TASK STATEMENT: Nothing after the line with "538px; width: 304px;" belongs in the copy; extract the lines below from the top through that line, pictures left out.

DATA PROVIDED:
--------
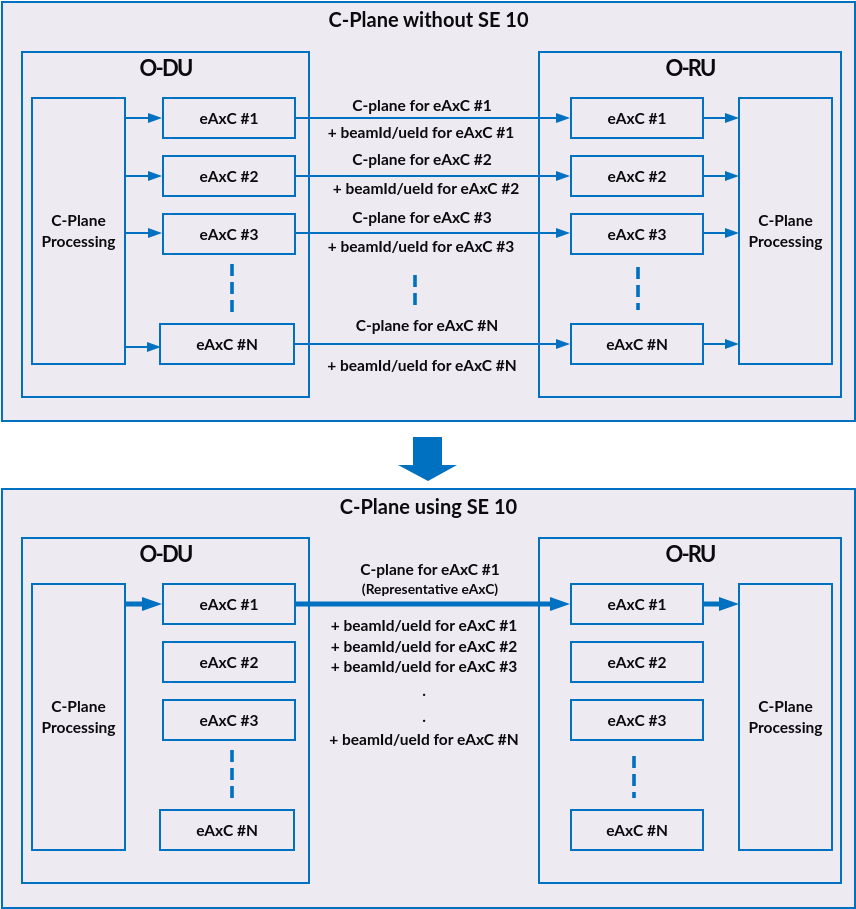
<!DOCTYPE html>
<html lang="en">
<head>
<meta charset="utf-8">
<title>C-Plane with and without SE 10</title>
<style>
:root { --line: #0070c0; --panel: #edeaf1; --ink: #0b0b0f; --page: #fff; }
* { box-sizing: border-box; margin: 0; padding: 0; }
html, body { width: 856px; height: 909px; overflow: hidden; background: var(--page); }
body { position: relative; color: var(--ink); font: 700 15.5px/21px Lato, "Open Sans", sans-serif; }
.panel { position: absolute; left: 1px; width: 855px; height: 421px; background: var(--panel); outline: 2px solid var(--line); outline-offset: -2px; }
.without { top: 1px; }
.using { top: 488px; }
.panel h2 { padding-top: 6px; text-align: center; font-size: 20px; line-height: 24px; }
.diagram { position: absolute; left: -1px; top: -1px; width: 856px; height: 422px; }
.using .diagram { top: -2px; }
.unit { position: absolute; top: 51px; height: 347px; border: 2px solid var(--line); }
.du { left: 21px; width: 289px; }
.ru { left: 538px; width: 304px; }
.unit h3 { padding-top: 2px; text-align: center; font-size: 22px; line-height: 26px; letter-spacing: -1.8px; }
.processing { position: absolute; top: 44px; width: 95px; height: 268px; display: flex; align-items: center; justify-content: center; text-align: center; border: 2px solid var(--line); }
.du .processing { left: 8px; }
.ru .processing { left: 198px; }
.channels { position: absolute; top: 44px; width: 134px; display: flex; flex-direction: column; gap: 16px; list-style: none; }
.du .channels { left: 139px; }
.ru .channels { left: 30px; }
.channels li { height: 42px; display: flex; align-items: center; justify-content: center; border: 2px solid var(--line); }
.channels .last { margin-top: 52px; }
.du .last { margin: 52px 1px 0 -3px; }
.label { position: absolute; left: var(--x); top: var(--y); transform: translate(-50%, -50%); white-space: nowrap; }
.note { font-size: 13.8px; }
.links { position: absolute; left: 0; top: 0; fill: none; stroke: var(--line); stroke-width: 2; }
.links .flow { marker-end: url(#tip); }
.links .bold { stroke-width: 5; marker-end: url(#bold-tip); }
.links .more { stroke-width: 3.6; stroke-dasharray: 12 6; }
.head { fill: var(--line); stroke: none; }
.step { position: absolute; left: 398px; top: 436px; fill: var(--line); }
</style>
</head>
<body>
<section class="panel without">
  <h2>C-Plane without SE 10</h2>
  <div class="diagram">
    <div class="unit du">
      <h3>O-DU</h3>
      <p class="processing">C-Plane<br>Processing</p>
      <ul class="channels"><li>eAxC #1</li><li>eAxC #2</li><li>eAxC #3</li><li class="last">eAxC #N</li></ul>
    </div>
    <div class="unit ru">
      <h3>O-RU</h3>
      <ul class="channels"><li>eAxC #1</li><li>eAxC #2</li><li>eAxC #3</li><li class="last">eAxC #N</li></ul>
      <p class="processing">C-Plane<br>Processing</p>
    </div>
    <svg class="links" width="856" height="422" aria-hidden="true">
      <defs>
        <marker id="tip" markerUnits="userSpaceOnUse" markerWidth="14" markerHeight="10" refX="4" refY="5"><polygon class="head" points="0,0 14,5 0,10"/></marker>
        <marker id="bold-tip" markerUnits="userSpaceOnUse" markerWidth="20" markerHeight="14" refX="4" refY="7"><polygon class="head" points="0,0 20,7 0,14"/></marker>
        <g id="row">
          <path class="flow" d="M125 0H152"/>
          <path class="flow" d="M295 0H560"/>
          <path class="flow" d="M704 0H729"/>
        </g>
      </defs>
      <use href="#row" y="118"/>
      <use href="#row" y="176"/>
      <use href="#row" y="233"/>
      <path class="flow" d="M125 347H151"/>
      <path class="flow" d="M294 344H560"/>
      <path class="flow" d="M704 344H729"/>
      <path class="more" d="M232 264V312"/>
      <path class="more" d="M415 275V308"/>
      <path class="more" d="M638 267V310"/>
    </svg>
    <p class="label" style="--x:422px;--y:105px">C-plane for eAxC #1</p>
    <p class="label" style="--x:421px;--y:132px">+ beamId/ueId for eAxC #1</p>
    <p class="label" style="--x:422px;--y:159px">C-plane for eAxC #2</p>
    <p class="label" style="--x:426px;--y:188px">+ beamId/ueId for eAxC #2</p>
    <p class="label" style="--x:422px;--y:217px">C-plane for eAxC #3</p>
    <p class="label" style="--x:421px;--y:246px">+ beamId/ueId for eAxC #3</p>
    <p class="label" style="--x:427px;--y:325px">C-plane for eAxC #N</p>
    <p class="label" style="--x:422px;--y:365px">+ beamId/ueId for eAxC #N</p>
  </div>
</section>

<svg class="step" width="60" height="46" aria-hidden="true"><polygon points="15,1 44,1 44,29 59,29 30,45 0,29 15,29"/></svg>

<section class="panel using">
  <h2>C-Plane using SE 10</h2>
  <div class="diagram">
    <div class="unit du">
      <h3>O-DU</h3>
      <p class="processing">C-Plane<br>Processing</p>
      <ul class="channels"><li>eAxC #1</li><li>eAxC #2</li><li>eAxC #3</li><li class="last">eAxC #N</li></ul>
    </div>
    <div class="unit ru">
      <h3>O-RU</h3>
      <ul class="channels"><li>eAxC #1</li><li>eAxC #2</li><li>eAxC #3</li><li class="last">eAxC #N</li></ul>
      <p class="processing">C-Plane<br>Processing</p>
    </div>
    <svg class="links" width="856" height="422" aria-hidden="true">
      <path class="bold" d="M124 118H146"/>
      <path class="bold" d="M294 118H554"/>
      <path class="bold" d="M703 118H723"/>
      <path class="more" d="M232 264V312"/>
      <path class="more" d="M634 270V312"/>
    </svg>
    <p class="label" style="--x:430px;--y:83px">C-plane for eAxC #1</p>
    <p class="label note" style="--x:430px;--y:102px">(Representative eAxC)</p>
    <p class="label" style="--x:424px;--y:139px">+ beamId/ueId for eAxC #1</p>
    <p class="label" style="--x:424px;--y:160px">+ beamId/ueId for eAxC #2</p>
    <p class="label" style="--x:424px;--y:180px">+ beamId/ueId for eAxC #3</p>
    <p class="label" style="--x:424px;--y:204px">.</p>
    <p class="label" style="--x:424px;--y:230px">.</p>
    <p class="label" style="--x:424px;--y:253px">+ beamId/ueId for eAxC #N</p>
  </div>
</section>
</body>
</html>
--------
TASK RESPONSE:
<!DOCTYPE html>
<html lang="en">
<head>
<meta charset="utf-8">
<title>C-Plane with and without SE 10</title>
<style>
:root { --line: #0070c0; --panel: #edeaf1; --ink: #0b0b0f; --page: #fff; }
* { box-sizing: border-box; margin: 0; padding: 0; }
html, body { width: 856px; height: 909px; overflow: hidden; background: var(--page); }
body { position: relative; color: var(--ink); font: 700 15.5px/21px Lato, "Open Sans", sans-serif; }
.panel { position: absolute; left: 1px; width: 855px; height: 421px; background: var(--panel); outline: 2px solid var(--line); outline-offset: -2px; }
.without { top: 1px; }
.using { top: 488px; }
.panel h2 { padding-top: 6px; text-align: center; font-size: 20px; line-height: 24px; }
.diagram { position: absolute; left: -1px; top: -1px; width: 856px; height: 422px; }
.using .diagram { top: -2px; }
.unit { position: absolute; top: 51px; height: 347px; border: 2px solid var(--line); }
.du { left: 21px; width: 289px; }
.ru { left: 538px; width: 304px; }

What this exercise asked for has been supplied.